I’ve disappeared again, I know. Christmas got so busy here I barely had chance to actually celebrate it. I was knitting Christmas gifts up to the 11th hour and I had commissions to complete too. But you didn’t come here to listen to me winging! I know that much
My new pattern for Let’s Knit magazine is out today and I wanted to tell you all about it.
As soon as I saw the lace used in the Saadi wrap I knew it had to be made into something that let it be itself. I know that sounds proper poncy, but what I mean is, it didn’t need to be messed about with. It just wanted to be knitted and show itself. Like, “Look at me. How cool am I?” kinda thing… Yeah well. So I decided to make a straight, easy to adjust wrap / shawl that embraced the lace work. I added a picot edge to keep it simple and knitted my swatch.
- Saadi Swatch
Then, with the swatch in mind and knowing I wanted to make a wrap, I drew my sketch:
- Saadi Wrap Sketch

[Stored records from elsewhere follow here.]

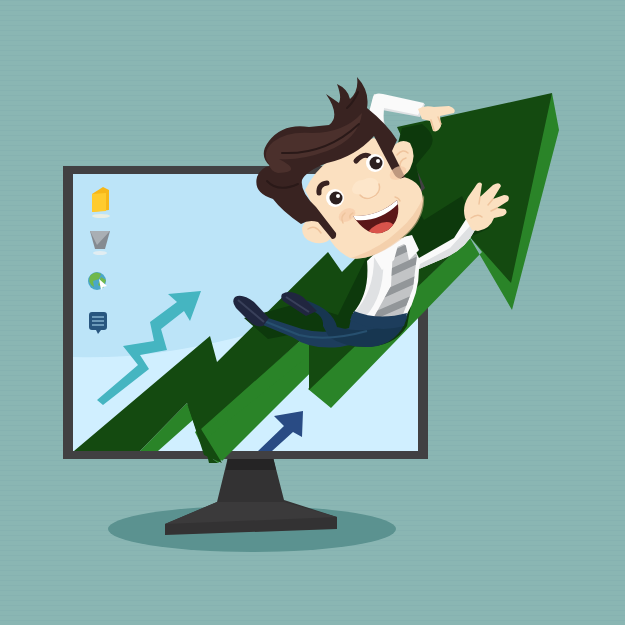
<!DOCTYPE html>
<html lang="en">
<head>
<meta charset="utf-8">
<title>Businessman riding a growth arrow</title>
<style>
:root{--backdrop:#8ab6b3;--shadow:#5b9290;--frame:#414042;--stand:#333233;--screen:#d0efff;--screen-top:#bce4f8;--arrow:#144a10;--arrow-side:#2a8428;--arrow-shade:#0d390c;--teal:#45b5c1;--navy:#294b84;--hair:#392321;--hair-light:#4b302c;--skin:#fbe0c0;--skin-shade:#efc49d;--shirt:#fafafa;--shirt-shade:#dfe1e3;--trousers:#1d3d5c;--trousers-light:#27506f;--shoe:#20263f}
html,body{margin:0;width:625px;height:625px;overflow:hidden;background:var(--backdrop)}
svg{display:block}
.frame{fill:var(--frame)}.stand{fill:var(--stand)}
.arrow{fill:var(--arrow)}.arrow-side{fill:var(--arrow-side)}.arrow-shade{fill:var(--arrow-shade)}
.hair{fill:var(--hair)}.hair-light{fill:var(--hair-light)}
.skin{fill:var(--skin)}.skin-shade{fill:var(--skin-shade)}
.shirt{fill:var(--shirt)}.shirt-shade{fill:var(--shirt-shade)}
.trousers{fill:var(--trousers)}.shoe{fill:var(--shoe)}
.crease{fill:none;stroke:var(--skin-shade);stroke-width:1.5;stroke-linecap:round}
.brow{fill:none;stroke:var(--hair);stroke-width:5;stroke-linecap:round}
</style>
</head>
<body>
<svg width="625" height="625" viewBox="0 0 625 625" role="img" aria-label="A cheerful businessman clings to a large green arrow bursting out of a computer monitor">
<defs>
<pattern id="fine-lines" width="625" height="5" patternUnits="userSpaceOnUse"><rect width="625" height="1" fill="#7eabab" opacity=".35"/></pattern>
<clipPath id="screen-area"><rect x="73" y="174" width="345" height="277"/></clipPath>
<clipPath id="tie-area"><path d="M393 249 404 244 417 255 413 288 402 317 374 317 391 286Z"/></clipPath>
<clipPath id="mouth-area"><path id="mouth-shape" d="M353 216Q378 217 397 200Q402 219 388 230Q370 241 353 216Z"/></clipPath>
<g id="eye"><circle r="9" fill="#fff"/><circle cx="1" r="6.5" fill="#2c2020"/><circle cx="3" cy="-2" r="2" fill="#fff"/></g>
</defs>

<rect width="625" height="625" fill="#8ab6b3"/>
<rect width="625" height="625" fill="url(#fine-lines)"/>

<g id="monitor">
<ellipse cx="252" cy="529" rx="144" ry="23" fill="var(--shadow)"/>
<path class="stand" d="M228 457H273L284 500 337 517V529L165 535V524L217 502Z"/>
<path d="M228 457H273L276 470H226Z" fill="#252425"/>
<path d="M165 524 217 502H284L337 517Z" fill="#3b3a3b"/>
<rect class="frame" x="63" y="166" width="365" height="293"/>
<rect x="73" y="174" width="345" height="277" fill="var(--screen)"/>
<path d="M73 174H418V253Q340 310 235 338Q145 360 73 357Z" fill="var(--screen-top)"/>
</g>

<g id="desktop-icons">
<g id="folder"><path d="M92 194 103 187 109 190V210L92 212Z" fill="#f7b718"/><path d="M92 194 106 193V211L92 212Z" fill="#ffcb2e"/><ellipse cx="101" cy="216" rx="9" ry="2" fill="#e9eee4"/></g>
<g id="bin"><path d="M90 231H110L105 249H95Z" fill="#858b91"/><path d="M90 231H110L97 245Z" fill="#a9afb4"/><ellipse cx="100" cy="253" rx="7" ry="2" fill="#e1edf2"/></g>
<g id="globe"><circle cx="97" cy="281" r="9" fill="#4aa7c9"/><path d="M90 276Q95 270 101 274L99 279 93 281 94 287Q87 283 90 276ZM101 277 106 280 103 288 98 285Z" fill="#70b84c"/><path d="M99 279 107 286 103 287 101 290Z" fill="#fff"/></g>
<g id="chat"><path d="M92 312H104Q107 312 107 315V327Q107 330 104 330H101L98 334 96 330H92Q89 330 89 327V315Q89 312 92 312Z" fill="#28567f"/><path d="M92 317H104M92 321H104M92 325H104" stroke="#82b1ce" stroke-width="1.5"/></g>
</g>

<g id="small-arrows" clip-path="url(#screen-area)">
<path d="M97 400 138 365 123 346 154 341 150 322 177 302 168 294 201 291 190 321 184 311 161 329 167 350 140 355 149 369 103 405Z" fill="var(--teal)"/>
<path d="M258 451 284 426 274 416 303 411 302 437 293 432 272 451Z" fill="var(--navy)"/>
</g>

<g id="growth-arrow">
<path class="arrow-side" d="M187 403 140 451H158L194 419ZM309 333 195 432 205 452 218 463 309 374ZM470 237 308 389 331 408 482 252ZM552 93 559 130 512 310 470 238Z"/>
<path class="arrow" d="M74 451 210 336 217 362 328 252 342 272 425 188 397 127 552 93 511 283 470 237 309 390V333L201 429 209 463 218 463 204 452 187 403 140 451Z"/>
<path class="arrow" d="M187 403 201 429 222 463 204 455Z"/>
<path class="arrow-side" d="M309 355 309 374 222 461 208 437Z"/>
<path class="arrow-shade" d="M402 128 422 124Q438 136 430 148L416 165 421 187 416 207 424 220 462 196 470 212 490 228 472 236Q448 240 419 264L407 326Q392 351 352 346L310 331 268 339 244 318 300 303 338 315 370 250Z"/>
</g>

<g id="businessman">
<g id="raised-arm">
<path class="shirt-shade" d="M369 116 374 94 425 104 420 117 382 110 386 131Z"/>
<path class="shirt" d="M367 120 373 97Q375 92 383 94L424 103 418 115 384 108 383 127Z"/>
<path class="skin" d="M418 109Q424 105 434 107L449 106Q457 109 454 113L440 116 441 126Q438 133 433 131L430 121 422 119Z"/>
<path class="crease" d="M431 120 434 130M438 117 441 124"/>
</g>

<g id="legs">
<path class="trousers" d="M352 314 408 313Q404 334 382 338L340 347Q310 350 292 337L258 323 262 316 302 329Q324 335 349 328Z"/>
<path d="M292 298 304 309Q324 312 323 326L329 337Q345 348 371 347Q398 344 407 318L390 323Q370 335 337 327Q333 310 308 301Z" fill="#173650"/>
<path d="M264 321 299 335Q327 342 367 331" fill="none" stroke="var(--trousers-light)" stroke-width="2"/>
<path class="shoe" d="M235 297Q242 293 254 302L269 318 263 326Q255 328 248 320L236 308Q231 301 235 297Z"/>
<path class="shoe" d="M282 294Q290 289 303 297L317 311 306 316 286 303Q279 299 282 294Z"/>
<path d="M238 300 264 322M286 297 309 312" stroke="#39405a" stroke-width="2" fill="none"/>
</g>

<g id="torso">
<path class="shirt" d="M367 261Q387 241 408 236L419 258 454 238 468 216 475 230Q467 247 447 257L419 269Q419 294 406 316L379 320 353 313Q370 294 367 261Z"/>
<path class="shirt-shade" d="M354 313Q374 292 374 258L383 252Q386 294 366 316ZM420 264 450 248 470 226 475 230Q465 249 447 257L419 269Z"/>
<g clip-path="url(#tie-area)">
<rect x="368" y="240" width="54" height="80" fill="#c2c4c6"/>
<path d="M372 264 422 241M372 281 422 258M368 301 424 276M367 319 424 294" stroke="#929699" stroke-width="7"/>
</g>
<path class="shirt" d="M374 257 400 238 394 260 382 270ZM404 237 412 235 419 250 409 260Z"/>
<path d="M354 311Q378 321 407 313L404 326Q375 334 350 320Z" class="trousers"/>
</g>

<g id="waving-hand">
<path class="skin" d="M465 218Q462 207 468 197L475 187Q479 180 482 184L480 197 493 185Q500 181 501 186L493 199 504 195Q511 195 508 201L497 208 505 209Q509 213 503 216L494 218Q490 229 478 231L472 230Z"/>
<path class="crease" d="M480 197 479 204M493 199 488 205M497 208 491 211M471 218Q478 213 482 217"/>
</g>

<g id="head">
<path class="skin" d="M391 149Q400 137 410 143Q417 155 410 169Q404 179 395 175Z"/>
<path class="crease" d="M397 155Q403 148 408 153M400 168Q399 160 406 158"/>
<path class="skin" d="M323 222Q306 215 302 228Q302 239 312 242Q325 246 332 237Z"/>
<path class="crease" d="M308 229Q315 224 321 233"/>
<path class="skin" d="M305 190Q323 153 374 138Q393 149 404 177Q423 182 423 201Q421 225 397 241Q370 262 350 258Q334 250 327 234Z"/>
<path d="M424 195Q426 222 399 241Q372 261 351 258Q379 249 398 231Q416 216 424 195Z" class="skin-shade" opacity=".55"/>
<path class="hair" d="M301 224Q282 211 273 199Q253 193 257 177Q261 167 270 166Q258 155 269 141Q283 123 309 127L329 125Q341 116 326 94L339 103Q342 97 337 84Q348 89 350 99Q359 91 357 77Q370 91 367 108Q387 124 397 140L392 151 405 177Q398 181 394 174L374 136Q355 157 327 163Q306 171 302 180Q300 192 316 207L336 233Q337 239 332 239L318 222Q309 219 301 224Z"/>
<path class="hair-light" d="M269 164Q261 153 273 142Q287 131 312 133Q344 133 362 113Q359 139 327 151Q299 161 279 159Q304 172 278 173Q270 171 269 164Z"/>
<path d="M282 153Q326 155 359 124M267 181Q278 193 298 184M347 108Q353 103 358 92" fill="none" stroke="#2a1918" stroke-width="2" stroke-linecap="round"/>
<path class="brow" d="M319 193Q318 184 327 183M356 161Q363 153 369 156"/>
<use href="#eye" x="335" y="198"/>
<use href="#eye" x="375" y="163"/>
<ellipse cx="347" cy="215" rx="9" ry="6" fill="#f6cba8" opacity=".7" transform="rotate(-30 347 215)"/>
<ellipse cx="398" cy="173" rx="9" ry="6" fill="#f6cba8" opacity=".7" transform="rotate(-30 398 173)"/>
<path d="M352 189Q354 180 363 180Q374 174 379 184Q383 195 371 199Q361 201 359 194Q352 195 352 189Z" fill="#fde6ca"/>
<path class="crease" d="M360 195Q366 202 376 195Q381 190 379 184M343 223Q340 217 345 213"/>
<use href="#mouth-shape" fill="#5b1718"/>
<g clip-path="url(#mouth-area)">
<path d="M352 215Q380 216 398 199L398 204Q380 222 356 220Z" fill="#fff"/>
<ellipse cx="380" cy="232" rx="15" ry="8" fill="#d9534b" transform="rotate(-28 380 232)"/>
</g>
<path class="crease" d="M350 218Q349 215 353 213M395 197Q399 198 400 201"/>
</g>
</g>
</svg>
</body>
</html>
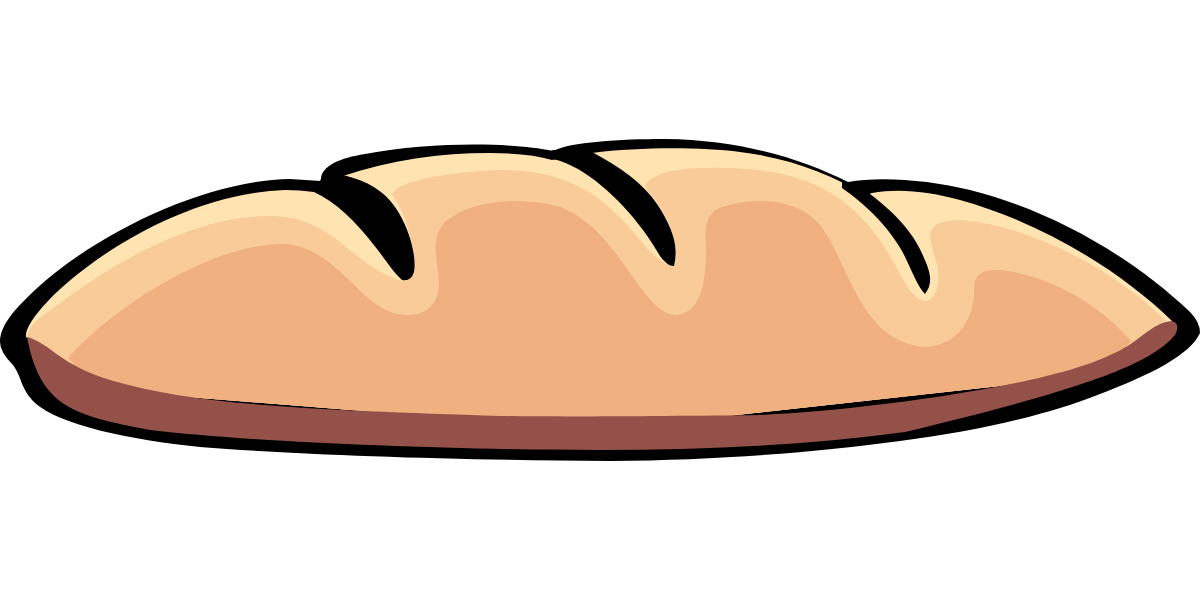
<!DOCTYPE html>
<html lang="en">
<head>
<meta charset="utf-8">
<title>Bread loaf</title>
<style>
:root {
  --paper: #ffffff;
  --ink: #000000;
  --highlight: #ffe4b1;
  --crust-light: #f8cb99;
  --crust: #f0b080;
  --underside: #945149;
}
html, body { margin: 0; background: var(--paper); overflow: hidden; }
.loaf { display: block; width: 1200px; height: 600px; }
.outline, .cuts { fill: var(--ink); }
.highlight { fill: var(--highlight); }
.crust-light { fill: var(--crust-light); }
.crust { fill: var(--crust); }
.underside { fill: var(--underside); }
</style>
</head>
<body>
<svg class="loaf" viewBox="0 0 1200 600" role="img" aria-label="Loaf of bread with three cuts in the crust">
  <path class="outline" d="M0 342C0 325 15 309 35 290C95 234 205 180 290 179L321 181C320 166 340 158 365 154C430 142 510 142 553 151C570 142 620 139 665 139C740 140 800 158 848 182C880 176 930 180 970 190C1050 210 1130 255 1190 312Q1200 322 1200 333C1190 355 1150 375 1100 394C1050 414 980 431 900 441C820 452 720 460 610 461C450 460 300 455 200 447C130 440 60 425 35 403C20 388 22 377 13 365Q0 352 0 342Z"/>
  <path class="highlight" d="M26 337C22 310 150 195 285 190Q300 190 314 192L343 176C390 160 440 153 490 153Q530 153 552 160L592 153C640 147 700 147 740 152C790 158 830 174 866 195L872 193C900 188 930 192 960 200C1040 222 1120 270 1172 321L1100 375L600 430L100 390Z"/>
  <path class="crust-light" d="M27 337Q29 325 44 315C115 260 195 216 270 216C335 216 350 266 402 281Q414 281 414 268C412 235 405 212 392 194Q400 178 480 171C560 165 600 190 640 240C650 253 661 263 672 266Q680 239 663 213Q656 200 645 187Q650 170 700 168C790 165 840 185 880 240C900 270 910 301 926 301C939 299 940 275 937 264Q932 250 930 236Q930 220 960 220C1030 225 1115 270 1166 321L1100 375L600 430L100 390Z"/>
  <path class="crust" d="M68 358C110 310 210 243 285 244C340 248 360 312 405 315C430 316 440 300 439 280C437 255 430 240 445 222C470 200 520 196 560 207C620 230 640 312 675 315C700 314 706 285 706 250C705 225 705 212 725 206C760 196 800 200 820 225C850 265 860 342 925 347C960 346 975 315 974 290C974 275 980 270 1000 270C1050 275 1100 305 1131 341L1100 375L600 430L100 390Z"/>
  <path class="underside" d="M27 337C50 343 60 365 110 380C200 407 330 410 500 416C560 417 680 416 760 415C870 410 1050 385 1110 355C1140 343 1150 323 1172 321Q1181 324 1175 335C1150 365 1080 390 905 432C800 446 700 450 600 450C450 450 250 442 150 430C70 415 40 405 27 337Z"/>
  <g class="cuts">
    <path d="M314 192L321 179L343 175C368 181 384 191 395 207C408 225 417 255 414 272Q411 282 402 280C392 271 384 257 373 244C356 222 336 202 314 192Z"/>
    <path d="M540 156L553 150L592 152C620 167 643 183 657 204C672 227 679 245 674 266Q667 266 660 256C640 221 610 188 578 169Q560 159 540 156Z"/>
    <path d="M842 180L866 191C892 210 914 232 924 258C932 275 932 285 925 294C917 286 912 270 902 251C888 226 864 203 842 188Z"/>
  </g>
</svg>
</body>
</html>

I was quite happy with the sketch. A few people have asked me about the croquis I use (the female figure). I got them from here. A great resource if, like me, you can’t really draw too well. I am determined to learn to draw croquis this year though. It’s on my to do list.
I like to name my patterns with something that means something to me or to the pattern. After looking up tulips and flowers and endless trails to find something suitable, I came across Saadi Shirazi, a Persian poet from the medieval times. One of his most famous works was The Gulistan (The Rose Garden) which contains this verse:
Its red roses were like the cheeks of belles,
Its hyacinths like the ringlets of mistresses
Protected from the inclemency of mid-winter
Like sucklings who have not yet tasted the nurse’s milk.
And branches with pomegranates upon them:
Fire suspended from the green-trees.
I thought that was beautiful and fitting for such a gorgeous lace and so decided Saadi would be the name of the wrap.
Then it was time for the submission:
I submitted this to the editor of Let’s Knit and waited. She accepted the design a week or so later and ordered my second yarn choice, the lovely Rowan Wool Cotton. As soon as it arrived I got to work.
To be honest, there is nothing else to tell. This was a straightforward pattern. My testers didn’t really have a problem. One tester preferred to knit it in lace weight yarn as she felt the pattern didn’t open up in the DK. I let her do that as I wanted to see the lace version, but my goal was to create a stunning lace wrap that could be worn in the colder climates. I knitted my sample, blocked it and parcelled it up for Let’s Knit.
This wrap is an easy knit but it takes time and concentration if you are not used to lace. I didn’t learn this pattern after so many repeats. I was still looking at what row came next even when I was nearing the finish at 100+ cms. However, if you are willing to put in the time and effort you will be rewarded with a beautiful piece.